WHAT NEEDS TO BE DONE:
Count every line of the listing where the string "points" occurs, and reply with the count alone.

RECORDS PROVIDED:
· · ·
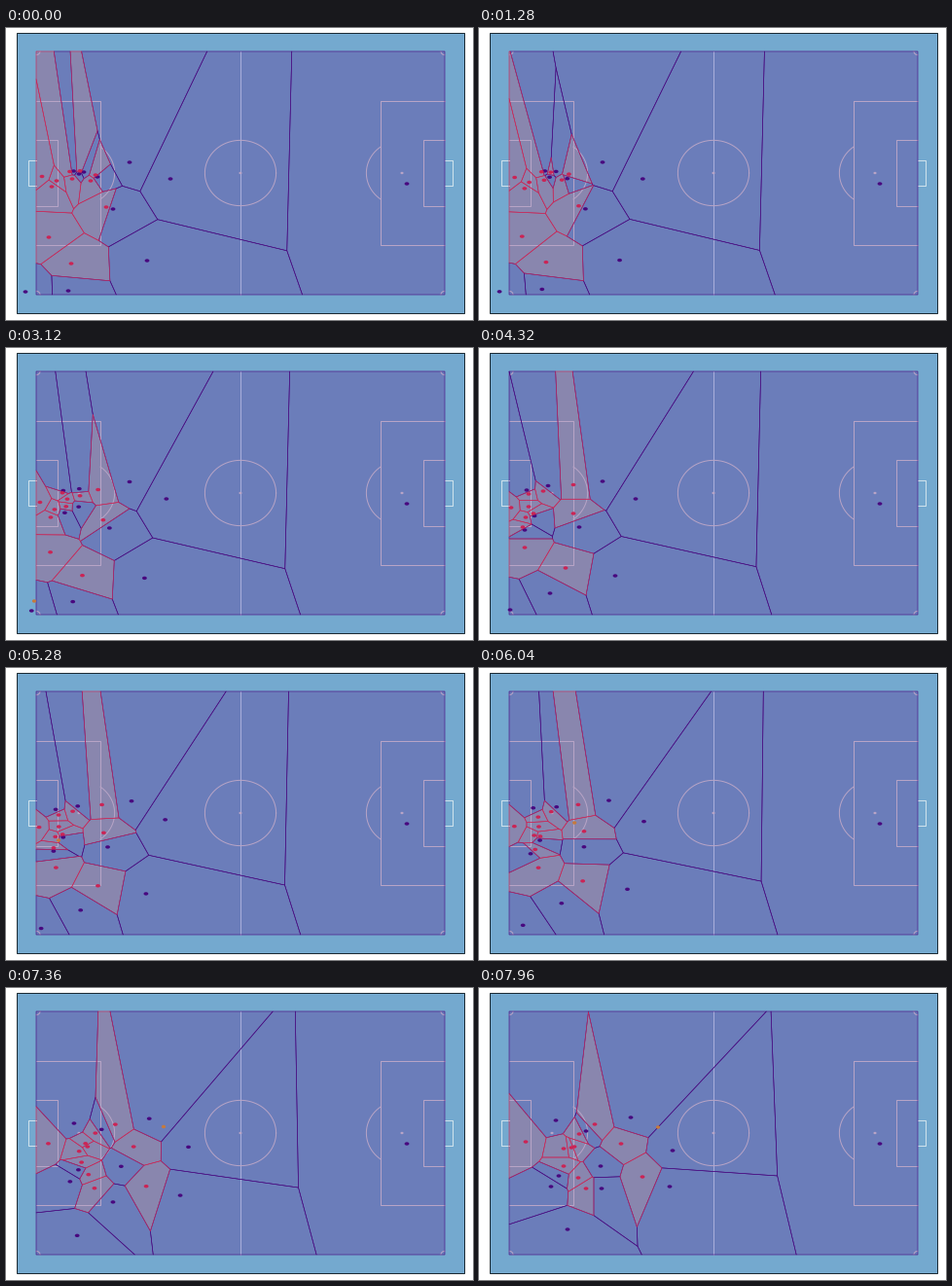
Recreate the animation shown at these times as a matplotlib script. Size 480x300 px, loop 8 s.

```python
import numpy as np
import matplotlib.pyplot as plt
from matplotlib.animation import FuncAnimation
from matplotlib.collections import EllipseCollection, PolyCollection
from matplotlib.patches import Rectangle

W, H, DPI = 480, 300, 100
STEP, FRAMES = 40, 200
TURN, END = 4320, 7960          # ms: the side drops back, then pushes out
LEFT, TOP, RIGHT, BOTTOM = 31, 24, 451, 274
SX, SY = (RIGHT - LEFT) / 105, (BOTTOM - TOP) / 68   # pixels per metre
PX = 72 / DPI

INDIGO, CRIMSON, ORANGE = "#48087f", "#cb2455", "#c67a3c"
BLUE_CELL, RED_CELL = "#6b7dba", "#8986ae"
CHALK, MIDLINE, GOAL = "#b7a4c6", "#a9aedb", "#cfe2ec"

team, runs = [], []


def run(color, start, turn=None, end=None):
    """A player's run: where it starts, turns and ends."""
    team.append(color)
    runs.append((start, turn or start, end or start))


run(INDIGO, (412, 160))
run(INDIGO, (127, 138), (127, 137), (156, 133))
run(INDIGO, (169, 155), (161, 155), (199, 167))
run(INDIGO, (110, 186), (103, 184), (125, 183))
run(INDIGO, (145, 239), (140, 234), (196, 204))
run(INDIGO, (64, 270), (73, 252), (126, 206))
run(INDIGO, (20, 271), (32, 269), (91, 248))
run(INDIGO, (69.5, 147), (49, 146), (79, 136))
run(INDIGO, (80, 148), (71, 141.5), (110, 147))
run(INDIGO, (75, 150), (47, 187), (74, 204))
run(INDIGO, (94, 153), (57, 172.5), (82, 193))

run(CRIMSON, (37, 152.5), (33, 164), (48, 158))
run(CRIMSON, (65.5, 147.5), (51, 150), (95, 164))
run(CRIMSON, (87, 157), (66, 147), (103, 150))
run(CRIMSON, (76, 146.7), (51, 163), (98, 163))
run(CRIMSON, (52, 157), (48, 174), (87, 165))
run(CRIMSON, (68, 155), (56, 170), (87, 183))
run(CRIMSON, (47, 163), (45, 184), (102, 195))
run(CRIMSON, (92, 151), (97, 140.5), (119, 140))
run(CRIMSON, (103, 184), (97, 170), (146, 160))
run(CRIMSON, (44, 215), (47, 205), (110, 206))
run(CRIMSON, (67, 242), (89, 226), (168, 194))

START, MIDDLE, FINISH = np.array(runs, float).transpose(1, 0, 2)


def positions(t):
    """Both phases set off slowly and gather speed."""
    if t < TURN:
        return START + (MIDDLE - START) * (t / TURN) ** 2
    return MIDDLE + (FINISH - MIDDLE) * ((t - TURN) / (END - TURN)) ** 2


def ball_at(t):
    """Played in from the corner, held in the box, then cleared."""
    times = (3120, TURN, 5280, 6760, END)
    return (np.interp(t, times, (29, 56, 54, 140, 184)),
            np.interp(t, times, (260, 171, 177, 142, 143)))


def clip(poly, a, b, c):
    """Keep the part of poly where a*x + b*y <= c."""
    dist = [a * x + b * y - c for x, y in poly]
    if max(dist) <= 0:
        return poly
    out = []
    for i, (p, d) in enumerate(zip(poly, dist)):
        q, e = poly[i - 1], dist[i - 1]
        if (d > 0) != (e > 0):
            f = e / (e - d)
            out.append((q[0] + f * (p[0] - q[0]), q[1] + f * (p[1] - q[1])))
        if d <= 0:
            out.append(p)
    return out


def voronoi(points):
    """Cells in pitch metres, returned in pixels; sites are kept on the pitch."""
    sites = np.clip((points - (LEFT, TOP)) / (SX, SY), 0, (105, 68)).tolist()
    cells = []
    for i, (x, y) in enumerate(sites):
        poly = [(0, 0), (105, 0), (105, 68), (0, 68)]
        for j, (u, v) in enumerate(sites):
            if j != i and poly:
                poly = clip(poly, u - x, v - y, (u*u + v*v - x*x - y*y) / 2)
        cells.append(np.array(poly or [(x, y)] * 3) * (SX, SY) + (LEFT, TOP))
    return cells


fig = plt.figure(figsize=(W / DPI, H / DPI), dpi=DPI, facecolor="white")
ax = fig.add_axes([0, 0, 1, 1])
ax.set_xlim(0, W)
ax.set_ylim(H, 0)
ax.axis("off")


def line(xs, ys, color=CHALK):
    """Pitch marking given in metres."""
    ax.plot(LEFT + np.asarray(xs) * SX, TOP + np.asarray(ys) * SY,
            color=color, lw=PX, zorder=2)


def arc(cx, cy, r, start, end):
    a = np.radians(np.linspace(start, end, 80))
    line(cx + r * np.cos(a), cy + r * np.sin(a))


def box(goal_x, depth, width, color=CHALK):
    x = [goal_x, goal_x + depth, goal_x + depth, goal_x]
    line(x, [34 - width / 2] * 2 + [34 + width / 2] * 2, color)


def dots(points, w, h, colors, z):
    return ax.add_collection(EllipseCollection(
        [w] * len(points), [h] * len(points), [0] * len(points), units="xy",
        offsets=points, offset_transform=ax.transData,
        facecolors=colors, edgecolors="none", zorder=z))


ax.add_patch(Rectangle((11, 5), 460, 288, fc="#74a9cf", ec="#1c2a33",
                       lw=PX, zorder=0))
line([52.5, 52.5], [0, 68], MIDLINE)
arc(52.5, 34, 9.15, 0, 360)
for gx, s in ((0, 1), (105, -1)):
    box(gx, 16.5 * s, 40.32)
    box(gx, 5.5 * s, 18.32)
    box(gx, -2 * s, 7.32, GOAL)
    mid = 0 if s > 0 else 180
    arc(gx + 11 * s, 34, 9.15, mid - 53.05, mid + 53.05)
    arc(gx, 0, 1, mid, mid + 90 * s)
    arc(gx, 68, 1, mid, mid - 90 * s)
dots([(LEFT + m * SX, 149) for m in (11, 52.5, 94)], 3.2, 2.4, [CHALK] * 3, 2)

cells = voronoi(START)
fills = ax.add_collection(PolyCollection(
    cells, edgecolors="none", zorder=1,
    facecolors=[BLUE_CELL if c == INDIGO else RED_CELL for c in team]))
# Shared sides are stroked twice, so each stroke is thin.
edges = ax.add_collection(PolyCollection(
    cells, facecolors="none", edgecolors=team, linewidths=0.6 * PX, zorder=3))
ball = dots([ball_at(0)], 4.2, 3.4, [ORANGE], 4)
players = dots(START, 4.8, 3.4, team, 5)


def draw(n):
    t = n * STEP
    pts = positions(t)
    cells = voronoi(pts)
    fills.set_verts(cells)
    edges.set_verts(cells)
    players.set_offsets(pts)
    ball.set_visible(t >= 2880)
    ball.set_offsets([ball_at(t)])
    return fills, edges, ball, players


anim = FuncAnimation(fig, draw, frames=FRAMES, interval=STEP, repeat=True,
                     repeat_delay=0, blit=False)
plt.show()
```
· · ·
YOUR SOLUTION:
5